Start of Provided information
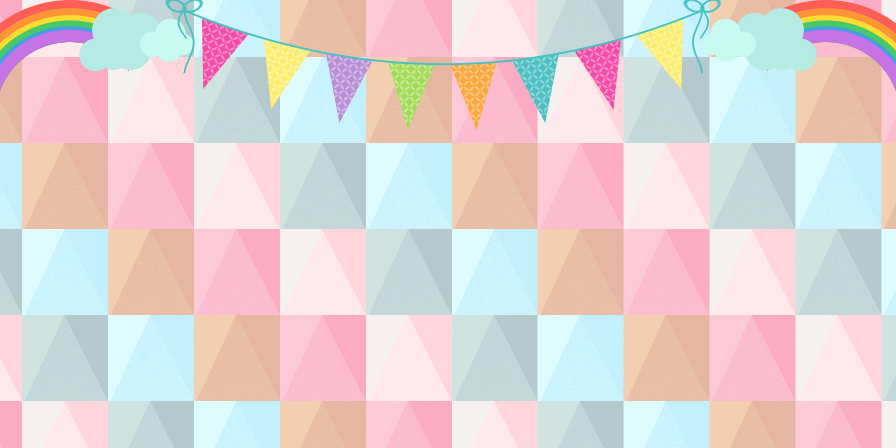
Reproduce this background procedurally as a Shadertoy shader.

```glsl
const vec2 DESIGN = vec2(768.0, 384.0);
const float TILE = 73.65;
const vec3 CORD = vec3(0.28, 0.76, 0.76);

// Left, middle and right facets: pink, blush, grey, blue, tan
const vec3 LIGHT[5] = vec3[5](vec3(0.99, 0.79, 0.84), vec3(0.97, 0.94, 0.94),
    vec3(0.81, 0.89, 0.88), vec3(0.87, 0.99, 1.0), vec3(0.95, 0.81, 0.69));
const vec3 MIDDLE[5] = vec3[5](vec3(0.99, 0.73, 0.81), vec3(1.0, 0.91, 0.92),
    vec3(0.76, 0.84, 0.85), vec3(0.79, 0.95, 1.0), vec3(0.91, 0.74, 0.65));
const vec3 SHADE[5] = vec3[5](vec3(0.985, 0.67, 0.765), vec3(1.0, 0.84, 0.86),
    vec3(0.71, 0.785, 0.80), vec3(0.77, 0.94, 0.995), vec3(0.90, 0.715, 0.635));

const vec3 FLAGS[6] = vec3[6](vec3(0.96, 0.29, 0.65), vec3(0.99, 0.93, 0.43),
    vec3(0.72, 0.56, 0.84), vec3(0.64, 0.86, 0.35), vec3(0.99, 0.65, 0.23),
    vec3(0.30, 0.75, 0.76));

// Rainbow bands from outside to inside, with their outer radii
const vec3 BANDS[6] = vec3[6](vec3(1.0, 0.37, 0.34), vec3(0.99, 0.58, 0.22),
    vec3(1.0, 0.86, 0.20), vec3(0.28, 0.79, 0.40), vec3(0.27, 0.62, 0.88),
    vec3(0.78, 0.45, 0.90));
const float RADII[6] = float[6](100.0, 93.0, 87.0, 82.5, 77.5, 74.5);

vec2 hash2(vec2 p) {
    vec3 q = fract(p.xyx * vec3(0.1031, 0.1030, 0.0973));
    q += dot(q, q.yzx + 33.33);
    return fract((q.xx + q.yz) * q.zy);
}

float cover(float d, float px) {
    return clamp(0.5 - d / px, 0.0, 1.0);
}

float disc(vec2 p, float x, float y, float r) {
    return length(p - vec2(x, y)) - r;
}

float ring(vec2 p, vec2 radii, float angle) {
    float c = cos(angle), s = sin(angle);
    vec2 q = vec2(c * p.x + s * p.y, c * p.y - s * p.x) / radii;
    return abs(length(q) - 1.0) * min(radii.x, radii.y);
}

float specks(vec2 p, float spacing, float density, float px) {
    vec2 cell = floor(p / spacing);
    vec2 jitter = 0.3 + 0.4 * hash2(cell);
    float d = length(fract(p / spacing) - jitter) * spacing - 0.45;
    return cover(d, px) * step(hash2(cell + 71.0).x, density);
}

// Faceted tiles whose colours run diagonally
vec3 tileColor(vec2 p, float px) {
    vec2 grid = (p - vec2(19.0, 49.0)) / TILE;
    vec2 cell = floor(grid), f = fract(grid);
    int k = int(mod(cell.x - cell.y, 5.0) + 0.5);
    float leftEdge = mix(0.49, 0.03, f.y), rightEdge = mix(0.49, 1.0, f.y);
    if (f.x < leftEdge) return LIGHT[k];
    if (f.x < rightEdge) {
        float dots = specks(p, 2.2, 0.2 + 0.8 * f.y, px);
        return mix(MIDDLE[k], LIGHT[k], 0.65 * dots);
    }
    float dots = specks(p, 3.4, 0.55, px);
    return mix(SHADE[k], MIDDLE[k] * 0.93, 0.5 * dots);
}

float ropeY(float x) {
    float t = (x - 380.0) / 222.0;
    return 55.0 - 46.0 * t * t;
}

float ropeSlope(float x) {
    return -92.0 * (x - 380.0) / (222.0 * 222.0);
}

// Four-petal lattice made from overlapping circles
float petals(vec2 p, float spacing, float px) {
    vec2 q = abs(fract(p / spacing) - 0.5);
    float d = max(length(q - vec2(0.5, 0.0)), length(q - vec2(0.0, 0.5)));
    return cover((d - 0.46) * spacing, px);
}

vec3 drawFlag(vec3 base, vec2 p, float x, vec3 color, float px) {
    vec2 along = normalize(vec2(1.0, ropeSlope(x)));
    vec2 d = p - vec2(x, ropeY(x));
    vec2 q = vec2(dot(d, along), dot(d, vec2(-along.y, along.x)));
    vec2 size = vec2(20.0 / along.x, 57.0);
    float side = (abs(q.x) * size.y + q.y * size.x - size.x * size.y) / length(size);
    vec3 cloth = mix(color, vec3(1.0), 0.38 * petals(q, 9.5, px));
    return mix(base, cloth, cover(max(-q.y, side), px));
}

vec3 drawClouds(vec3 base, vec2 p, float px) {
    float back = min(min(disc(p, 98.0, 26.0, 19.0), disc(p, 121.0, 27.0, 16.0)),
        min(disc(p, 82.0, 47.0, 14.0), disc(p, 112.0, 42.0, 18.0)));
    back = min(back, disc(p, 97.0, 46.0, 14.0));
    float front = min(min(disc(p, 146.0, 29.0, 13.0), disc(p, 131.0, 38.0, 11.0)),
        min(disc(p, 157.0, 38.0, 9.0), disc(p, 145.0, 42.0, 11.0)));
    base = mix(base, vec3(0.71, 0.92, 0.89), cover(back, px));
    return mix(base, vec3(0.79, 0.98, 0.95), cover(front, px));
}

void mainImage(out vec4 fragColor, in vec2 fragCoord) {
    float px = DESIGN.y / iResolution.y;
    vec2 p = fragCoord / iResolution.xy * DESIGN;
    p.y = DESIGN.y - p.y;

    // Tiles, averaged over four samples
    vec3 color = vec3(0.0);
    for (int i = 0; i < 4; i++) {
        vec2 offset = vec2(i % 2, i / 2) * 0.5 - 0.25;
        color += 0.25 * tileColor(p + offset * px, px);
    }

    // Mirrored rainbows and clouds
    vec2 m = vec2(min(p.x, DESIGN.x - p.x), p.y);
    float radius = length(m - vec2(60.0, 100.0));
    for (int i = 0; i < 6; i++) {
        float band = max(max(radius - RADII[i], 64.0 - radius), m.y - 100.0);
        color = mix(color, BANDS[i], cover(max(band, m.x - 110.0), px));
    }
    color = drawClouds(color, m, px);

    // Bunting and its rope
    for (int i = 0; i < 8; i++)
        color = drawFlag(color, p, 193.0 + 53.2 * float(i), FLAGS[i % 6], px);
    float slope = ropeSlope(p.x);
    float cord = abs(p.y - ropeY(p.x)) / sqrt(1.0 + slope * slope);
    cord = max(cord, abs(p.x - 380.0) - 222.0);

    // Bows with trailing strings
    vec2 b = vec2(abs(p.x - 380.0) - 222.0, p.y - 8.0);
    cord = min(cord, ring(b - vec2(-7.0, -3.0), vec2(8.0, 4.5), 0.4));
    cord = min(cord, ring(b - vec2(7.0, -3.0), vec2(8.0, 4.5), -0.4));
    float tail = abs(b.x + 4.0 - 4.0 * sin(b.y * 0.11 + 1.6));
    cord = min(cord, max(tail, abs(b.y - 27.0) - 27.0));
    float curl = abs(b.x - 5.0 * sin(b.y * 0.14));
    cord = min(cord, max(curl, abs(b.y - 12.0) - 12.0));
    color = mix(color, CORD, cover(cord - 0.8, px));

    fragColor = vec4(color, 1.0);
}
```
End of Provided information
Repeat the material exactly and drop each image.

Reproduce this background procedurally as a Shadertoy shader.

```glsl
const vec2 DESIGN = vec2(768.0, 384.0);
const float TILE = 73.65;
const vec3 CORD = vec3(0.28, 0.76, 0.76);

// Left, middle and right facets: pink, blush, grey, blue, tan
const vec3 LIGHT[5] = vec3[5](vec3(0.99, 0.79, 0.84), vec3(0.97, 0.94, 0.94),
    vec3(0.81, 0.89, 0.88), vec3(0.87, 0.99, 1.0), vec3(0.95, 0.81, 0.69));
const vec3 MIDDLE[5] = vec3[5](vec3(0.99, 0.73, 0.81), vec3(1.0, 0.91, 0.92),
    vec3(0.76, 0.84, 0.85), vec3(0.79, 0.95, 1.0), vec3(0.91, 0.74, 0.65));
const vec3 SHADE[5] = vec3[5](vec3(0.985, 0.67, 0.765), vec3(1.0, 0.84, 0.86),
    vec3(0.71, 0.785, 0.80), vec3(0.77, 0.94, 0.995), vec3(0.90, 0.715, 0.635));

const vec3 FLAGS[6] = vec3[6](vec3(0.96, 0.29, 0.65), vec3(0.99, 0.93, 0.43),
    vec3(0.72, 0.56, 0.84), vec3(0.64, 0.86, 0.35), vec3(0.99, 0.65, 0.23),
    vec3(0.30, 0.75, 0.76));

// Rainbow bands from outside to inside, with their outer radii
const vec3 BANDS[6] = vec3[6](vec3(1.0, 0.37, 0.34), vec3(0.99, 0.58, 0.22),
    vec3(1.0, 0.86, 0.20), vec3(0.28, 0.79, 0.40), vec3(0.27, 0.62, 0.88),
    vec3(0.78, 0.45, 0.90));
const float RADII[6] = float[6](100.0, 93.0, 87.0, 82.5, 77.5, 74.5);

vec2 hash2(vec2 p) {
    vec3 q = fract(p.xyx * vec3(0.1031, 0.1030, 0.0973));
    q += dot(q, q.yzx + 33.33);
    return fract((q.xx + q.yz) * q.zy);
}

float cover(float d, float px) {
    return clamp(0.5 - d / px, 0.0, 1.0);
}

float disc(vec2 p, float x, float y, float r) {
    return length(p - vec2(x, y)) - r;
}

float ring(vec2 p, vec2 radii, float angle) {
    float c = cos(angle), s = sin(angle);
    vec2 q = vec2(c * p.x + s * p.y, c * p.y - s * p.x) / radii;
    return abs(length(q) - 1.0) * min(radii.x, radii.y);
}

float specks(vec2 p, float spacing, float density, float px) {
    vec2 cell = floor(p / spacing);
    vec2 jitter = 0.3 + 0.4 * hash2(cell);
    float d = length(fract(p / spacing) - jitter) * spacing - 0.45;
    return cover(d, px) * step(hash2(cell + 71.0).x, density);
}

// Faceted tiles whose colours run diagonally
vec3 tileColor(vec2 p, float px) {
    vec2 grid = (p - vec2(19.0, 49.0)) / TILE;
    vec2 cell = floor(grid), f = fract(grid);
    int k = int(mod(cell.x - cell.y, 5.0) + 0.5);
    float leftEdge = mix(0.49, 0.03, f.y), rightEdge = mix(0.49, 1.0, f.y);
    if (f.x < leftEdge) return LIGHT[k];
    if (f.x < rightEdge) {
        float dots = specks(p, 2.2, 0.2 + 0.8 * f.y, px);
        return mix(MIDDLE[k], LIGHT[k], 0.65 * dots);
    }
    float dots = specks(p, 3.4, 0.55, px);
    return mix(SHADE[k], MIDDLE[k] * 0.93, 0.5 * dots);
}

float ropeY(float x) {
    float t = (x - 380.0) / 222.0;
    return 55.0 - 46.0 * t * t;
}

float ropeSlope(float x) {
    return -92.0 * (x - 380.0) / (222.0 * 222.0);
}

// Four-petal lattice made from overlapping circles
float petals(vec2 p, float spacing, float px) {
    vec2 q = abs(fract(p / spacing) - 0.5);
    float d = max(length(q - vec2(0.5, 0.0)), length(q - vec2(0.0, 0.5)));
    return cover((d - 0.46) * spacing, px);
}

vec3 drawFlag(vec3 base, vec2 p, float x, vec3 color, float px) {
    vec2 along = normalize(vec2(1.0, ropeSlope(x)));
    vec2 d = p - vec2(x, ropeY(x));
    vec2 q = vec2(dot(d, along), dot(d, vec2(-along.y, along.x)));
    vec2 size = vec2(20.0 / along.x, 57.0);
    float side = (abs(q.x) * size.y + q.y * size.x - size.x * size.y) / length(size);
    vec3 cloth = mix(color, vec3(1.0), 0.38 * petals(q, 9.5, px));
    return mix(base, cloth, cover(max(-q.y, side), px));
}

vec3 drawClouds(vec3 base, vec2 p, float px) {
    float back = min(min(disc(p, 98.0, 26.0, 19.0), disc(p, 121.0, 27.0, 16.0)),
        min(disc(p, 82.0, 47.0, 14.0), disc(p, 112.0, 42.0, 18.0)));
    back = min(back, disc(p, 97.0, 46.0, 14.0));
    float front = min(min(disc(p, 146.0, 29.0, 13.0), disc(p, 131.0, 38.0, 11.0)),
        min(disc(p, 157.0, 38.0, 9.0), disc(p, 145.0, 42.0, 11.0)));
    base = mix(base, vec3(0.71, 0.92, 0.89), cover(back, px));
    return mix(base, vec3(0.79, 0.98, 0.95), cover(front, px));
}

void mainImage(out vec4 fragColor, in vec2 fragCoord) {
    float px = DESIGN.y / iResolution.y;
    vec2 p = fragCoord / iResolution.xy * DESIGN;
    p.y = DESIGN.y - p.y;

    // Tiles, averaged over four samples
    vec3 color = vec3(0.0);
    for (int i = 0; i < 4; i++) {
        vec2 offset = vec2(i % 2, i / 2) * 0.5 - 0.25;
        color += 0.25 * tileColor(p + offset * px, px);
    }

    // Mirrored rainbows and clouds
    vec2 m = vec2(min(p.x, DESIGN.x - p.x), p.y);
    float radius = length(m - vec2(60.0, 100.0));
    for (int i = 0; i < 6; i++) {
        float band = max(max(radius - RADII[i], 64.0 - radius), m.y - 100.0);
        color = mix(color, BANDS[i], cover(max(band, m.x - 110.0), px));
    }
    color = drawClouds(color, m, px);

    // Bunting and its rope
    for (int i = 0; i < 8; i++)
        color = drawFlag(color, p, 193.0 + 53.2 * float(i), FLAGS[i % 6], px);
    float slope = ropeSlope(p.x);
    float cord = abs(p.y - ropeY(p.x)) / sqrt(1.0 + slope * slope);
    cord = max(cord, abs(p.x - 380.0) - 222.0);

    // Bows with trailing strings
    vec2 b = vec2(abs(p.x - 380.0) - 222.0, p.y - 8.0);
    cord = min(cord, ring(b - vec2(-7.0, -3.0), vec2(8.0, 4.5), 0.4));
    cord = min(cord, ring(b - vec2(7.0, -3.0), vec2(8.0, 4.5), -0.4));
    float tail = abs(b.x + 4.0 - 4.0 * sin(b.y * 0.11 + 1.6));
    cord = min(cord, max(tail, abs(b.y - 27.0) - 27.0));
    float curl = abs(b.x - 5.0 * sin(b.y * 0.14));
    cord = min(cord, max(curl, abs(b.y - 12.0) - 12.0));
    color = mix(color, CORD, cover(cord - 0.8, px));

    fragColor = vec4(color, 1.0);
}
```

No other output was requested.